§ TASK PROMPT
Scan the material below for the string "rate". Report every line that has it.

§ DATA PROVIDED
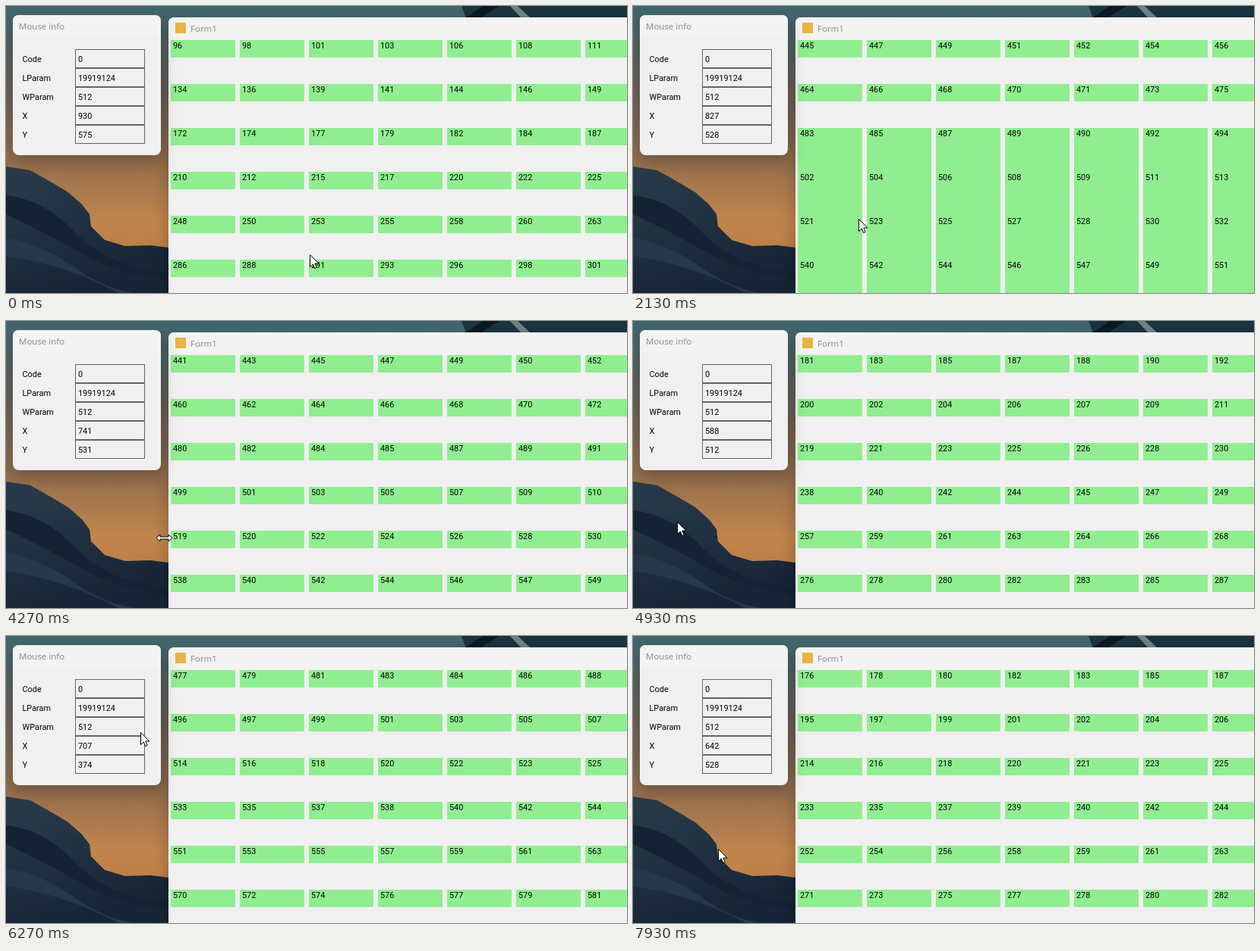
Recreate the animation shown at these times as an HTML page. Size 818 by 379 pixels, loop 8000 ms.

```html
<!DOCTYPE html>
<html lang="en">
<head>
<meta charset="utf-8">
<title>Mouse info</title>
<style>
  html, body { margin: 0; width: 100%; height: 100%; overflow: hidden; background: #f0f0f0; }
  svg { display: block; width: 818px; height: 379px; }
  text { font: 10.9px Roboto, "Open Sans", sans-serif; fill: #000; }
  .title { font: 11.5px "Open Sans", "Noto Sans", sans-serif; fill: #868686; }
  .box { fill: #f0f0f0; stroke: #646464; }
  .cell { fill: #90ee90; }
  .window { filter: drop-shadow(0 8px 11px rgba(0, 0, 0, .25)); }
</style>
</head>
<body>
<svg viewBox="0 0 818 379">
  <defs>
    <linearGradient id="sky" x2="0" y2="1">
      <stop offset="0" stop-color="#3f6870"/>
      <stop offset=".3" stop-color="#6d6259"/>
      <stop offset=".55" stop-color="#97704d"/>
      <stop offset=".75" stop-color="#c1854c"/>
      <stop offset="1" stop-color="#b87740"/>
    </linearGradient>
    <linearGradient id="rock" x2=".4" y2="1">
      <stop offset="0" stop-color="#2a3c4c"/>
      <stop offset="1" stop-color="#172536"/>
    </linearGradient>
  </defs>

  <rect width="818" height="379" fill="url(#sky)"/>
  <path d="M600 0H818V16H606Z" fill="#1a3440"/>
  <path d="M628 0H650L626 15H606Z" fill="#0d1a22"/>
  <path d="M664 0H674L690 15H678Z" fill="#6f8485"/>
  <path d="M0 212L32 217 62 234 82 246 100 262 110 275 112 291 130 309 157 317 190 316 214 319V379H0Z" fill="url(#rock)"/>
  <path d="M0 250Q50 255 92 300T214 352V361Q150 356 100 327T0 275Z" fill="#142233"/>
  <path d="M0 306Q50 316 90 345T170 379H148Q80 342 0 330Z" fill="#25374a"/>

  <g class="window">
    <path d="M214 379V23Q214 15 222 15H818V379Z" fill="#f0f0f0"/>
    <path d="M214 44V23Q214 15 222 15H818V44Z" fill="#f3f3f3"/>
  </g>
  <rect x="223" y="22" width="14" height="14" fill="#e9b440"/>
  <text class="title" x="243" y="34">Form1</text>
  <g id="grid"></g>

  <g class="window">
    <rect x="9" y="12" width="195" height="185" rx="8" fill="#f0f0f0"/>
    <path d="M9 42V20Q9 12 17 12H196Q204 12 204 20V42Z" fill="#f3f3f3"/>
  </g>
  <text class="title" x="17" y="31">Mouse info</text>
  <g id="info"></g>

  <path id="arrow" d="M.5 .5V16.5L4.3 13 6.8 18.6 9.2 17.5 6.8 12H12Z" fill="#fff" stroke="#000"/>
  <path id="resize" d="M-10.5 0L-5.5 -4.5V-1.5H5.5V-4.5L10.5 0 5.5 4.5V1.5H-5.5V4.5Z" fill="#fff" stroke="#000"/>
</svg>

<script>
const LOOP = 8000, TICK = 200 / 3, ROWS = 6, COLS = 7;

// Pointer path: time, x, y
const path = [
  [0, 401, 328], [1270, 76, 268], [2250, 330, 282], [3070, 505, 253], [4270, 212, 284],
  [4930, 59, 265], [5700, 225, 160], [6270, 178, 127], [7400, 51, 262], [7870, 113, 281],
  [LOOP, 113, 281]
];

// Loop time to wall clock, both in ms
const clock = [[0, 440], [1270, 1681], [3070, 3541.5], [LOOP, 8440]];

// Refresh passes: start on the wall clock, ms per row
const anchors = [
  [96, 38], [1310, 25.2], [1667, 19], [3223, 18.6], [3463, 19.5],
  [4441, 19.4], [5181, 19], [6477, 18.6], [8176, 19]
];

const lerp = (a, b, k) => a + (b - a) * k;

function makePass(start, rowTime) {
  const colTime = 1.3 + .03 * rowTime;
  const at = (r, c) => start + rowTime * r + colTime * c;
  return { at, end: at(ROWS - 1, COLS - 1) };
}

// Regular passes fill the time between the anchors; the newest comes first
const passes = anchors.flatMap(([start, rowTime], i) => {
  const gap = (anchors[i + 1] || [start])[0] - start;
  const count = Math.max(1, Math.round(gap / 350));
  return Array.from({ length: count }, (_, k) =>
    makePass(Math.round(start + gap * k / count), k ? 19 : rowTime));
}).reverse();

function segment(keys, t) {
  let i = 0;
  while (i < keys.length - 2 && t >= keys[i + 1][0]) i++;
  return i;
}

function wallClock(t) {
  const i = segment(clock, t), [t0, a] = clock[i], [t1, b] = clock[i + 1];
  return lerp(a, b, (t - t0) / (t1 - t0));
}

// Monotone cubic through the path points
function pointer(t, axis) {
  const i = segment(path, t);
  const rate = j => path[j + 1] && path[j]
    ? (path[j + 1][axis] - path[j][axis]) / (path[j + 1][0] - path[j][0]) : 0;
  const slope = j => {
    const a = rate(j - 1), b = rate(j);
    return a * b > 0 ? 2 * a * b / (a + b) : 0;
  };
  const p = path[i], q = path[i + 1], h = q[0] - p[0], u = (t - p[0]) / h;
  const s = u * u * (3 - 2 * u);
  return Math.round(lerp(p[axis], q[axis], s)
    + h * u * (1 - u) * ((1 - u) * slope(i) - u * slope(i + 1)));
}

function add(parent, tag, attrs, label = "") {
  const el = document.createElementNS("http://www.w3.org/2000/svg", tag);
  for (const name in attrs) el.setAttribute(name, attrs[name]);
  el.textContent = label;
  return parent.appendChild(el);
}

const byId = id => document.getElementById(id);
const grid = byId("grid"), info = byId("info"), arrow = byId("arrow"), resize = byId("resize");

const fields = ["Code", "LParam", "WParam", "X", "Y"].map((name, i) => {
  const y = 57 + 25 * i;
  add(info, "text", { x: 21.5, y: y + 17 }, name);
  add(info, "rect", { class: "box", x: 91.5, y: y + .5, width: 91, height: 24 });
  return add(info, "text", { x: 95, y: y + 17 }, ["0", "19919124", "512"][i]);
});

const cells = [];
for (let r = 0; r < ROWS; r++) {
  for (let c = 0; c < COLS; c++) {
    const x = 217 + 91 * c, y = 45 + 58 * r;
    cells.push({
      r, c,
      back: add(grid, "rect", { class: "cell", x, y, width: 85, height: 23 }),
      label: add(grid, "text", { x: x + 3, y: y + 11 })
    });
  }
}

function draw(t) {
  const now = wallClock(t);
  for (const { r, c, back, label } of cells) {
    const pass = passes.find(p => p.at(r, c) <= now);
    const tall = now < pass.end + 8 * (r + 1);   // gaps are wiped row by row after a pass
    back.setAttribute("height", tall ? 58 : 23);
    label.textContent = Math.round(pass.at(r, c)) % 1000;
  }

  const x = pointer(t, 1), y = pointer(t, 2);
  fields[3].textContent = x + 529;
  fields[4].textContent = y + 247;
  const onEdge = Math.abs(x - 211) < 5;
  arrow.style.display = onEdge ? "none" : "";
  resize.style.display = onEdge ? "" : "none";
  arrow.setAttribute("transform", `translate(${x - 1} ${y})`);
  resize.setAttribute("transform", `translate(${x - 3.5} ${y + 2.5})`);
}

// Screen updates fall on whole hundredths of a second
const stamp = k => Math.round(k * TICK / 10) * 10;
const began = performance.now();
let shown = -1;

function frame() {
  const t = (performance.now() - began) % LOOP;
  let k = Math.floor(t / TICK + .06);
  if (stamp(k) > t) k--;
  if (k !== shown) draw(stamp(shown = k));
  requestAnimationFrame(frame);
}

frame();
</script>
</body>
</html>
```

§ TASK ANSWER
  const rate = j => path[j + 1] && path[j]
    const a = rate(j - 1), b = rate(j);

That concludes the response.